• **Source data**:
----------------------------------------
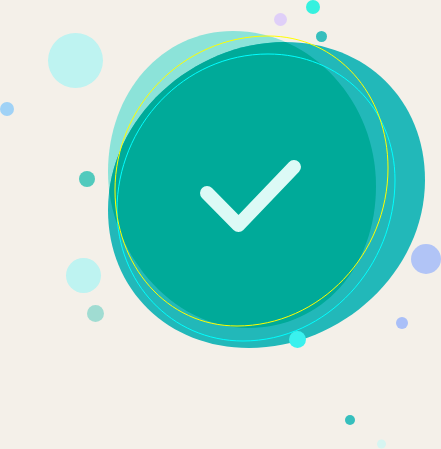
<!DOCTYPE html>
<html lang="en">
<head>
<meta charset="utf-8">
<title>Success</title>
<style>
:root {
  --paper: #f4f0e9;
  --mint: #8ce3d9;
  --teal: #22b8b9;
  --green: #00aa99;
  --tick: #dcfaf6;
  --yellow: #ffff00;
  --cyan: #00ffff;
  --pale-aqua: #bef3f1;
}
html, body { margin: 0; background: var(--paper); overflow: hidden; }
.success { display: block; width: 441px; height: 449px; background: var(--paper); }
.blob-mint { fill: var(--mint); }
.blob-teal { fill: var(--teal); }
.blob-overlap { fill: var(--green); }
.ring { fill: none; stroke-width: 1; }
.ring-yellow { stroke: var(--yellow); }
.ring-cyan { stroke: var(--cyan); }
.tick { fill: none; stroke: var(--tick); stroke-width: 14; stroke-linecap: round; stroke-linejoin: round; }
.pale { fill: var(--pale-aqua); }
</style>
</head>
<body>
<svg class="success" viewBox="0 0 441 449" role="img" aria-label="Check mark on overlapping teal blobs with scattered dots">
  <defs>
    <path id="mint-shape" d="M233 31C312 31 376 102 376 186C376 268 322 328 248 328C170 328 108 250 108 172C108 92 162 31 233 31Z"/>
    <path id="teal-shape" d="M285 42C366 42 425 100 425 180C425 272 341 348 249 348C168 348 108 290 108 210C108 118 193 42 285 42Z"/>
    <clipPath id="mint-clip"><use href="#mint-shape"/></clipPath>
  </defs>

  <g class="blobs">
    <use class="blob-mint" href="#mint-shape"/>
    <use class="blob-teal" href="#teal-shape"/>
    <g clip-path="url(#mint-clip)"><use class="blob-overlap" href="#teal-shape"/></g>
  </g>

  <g class="rings">
    <path class="ring ring-cyan" d="M268 54C340 54 395 108 395 180C395 266 327 341 243 341C171 341 117 282 117 210C117 126 184 54 268 54Z"/>
    <path class="ring ring-yellow" d="M268 36C337 36 388 94 388 168C388 254 320 326 237 326C167 326 115 266 115 190C115 106 184 36 268 36Z"/>
  </g>

  <polyline class="tick" points="207,193 238.5,225 294,167"/>

  <g class="dots">
    <circle class="pale" cx="75.500" cy="60.500" r="27.500"/>
    <circle class="pale" cx="83.500" cy="275.500" r="17.500"/>
    <circle cx="7" cy="109" r="7" fill="#a0d2f6"/>
    <circle cx="87" cy="179" r="8" fill="#51cabd"/>
    <circle cx="95.500" cy="313.500" r="8.500" fill="#a0dcd2"/>
    <circle cx="280.500" cy="19.500" r="6.500" fill="#dfcff8"/>
    <circle cx="313" cy="7" r="7" fill="#36f1df"/>
    <circle cx="321.500" cy="36.500" r="5.500" fill="#36bfbd"/>
    <circle cx="426" cy="259" r="15" fill="#b1c4f6"/>
    <circle cx="402" cy="323" r="6" fill="#a9bff8"/>
    <circle cx="297.500" cy="339.500" r="8.500" fill="#3af1ee"/>
    <circle cx="350" cy="420" r="5" fill="#36bfbd"/>
    <circle cx="381.500" cy="444" r="4.500" fill="#d6f5f1"/>
  </g>
</svg>
</body>
</html>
----------------------------------------
• **Exercise prompt**: From the material above, gather all lines that include the string "stroke" and copy them.

• **Response**:
.ring { fill: none; stroke-width: 1; }
.ring-yellow { stroke: var(--yellow); }
.ring-cyan { stroke: var(--cyan); }
.tick { fill: none; stroke: var(--tick); stroke-width: 14; stroke-linecap: round; stroke-linejoin: round; }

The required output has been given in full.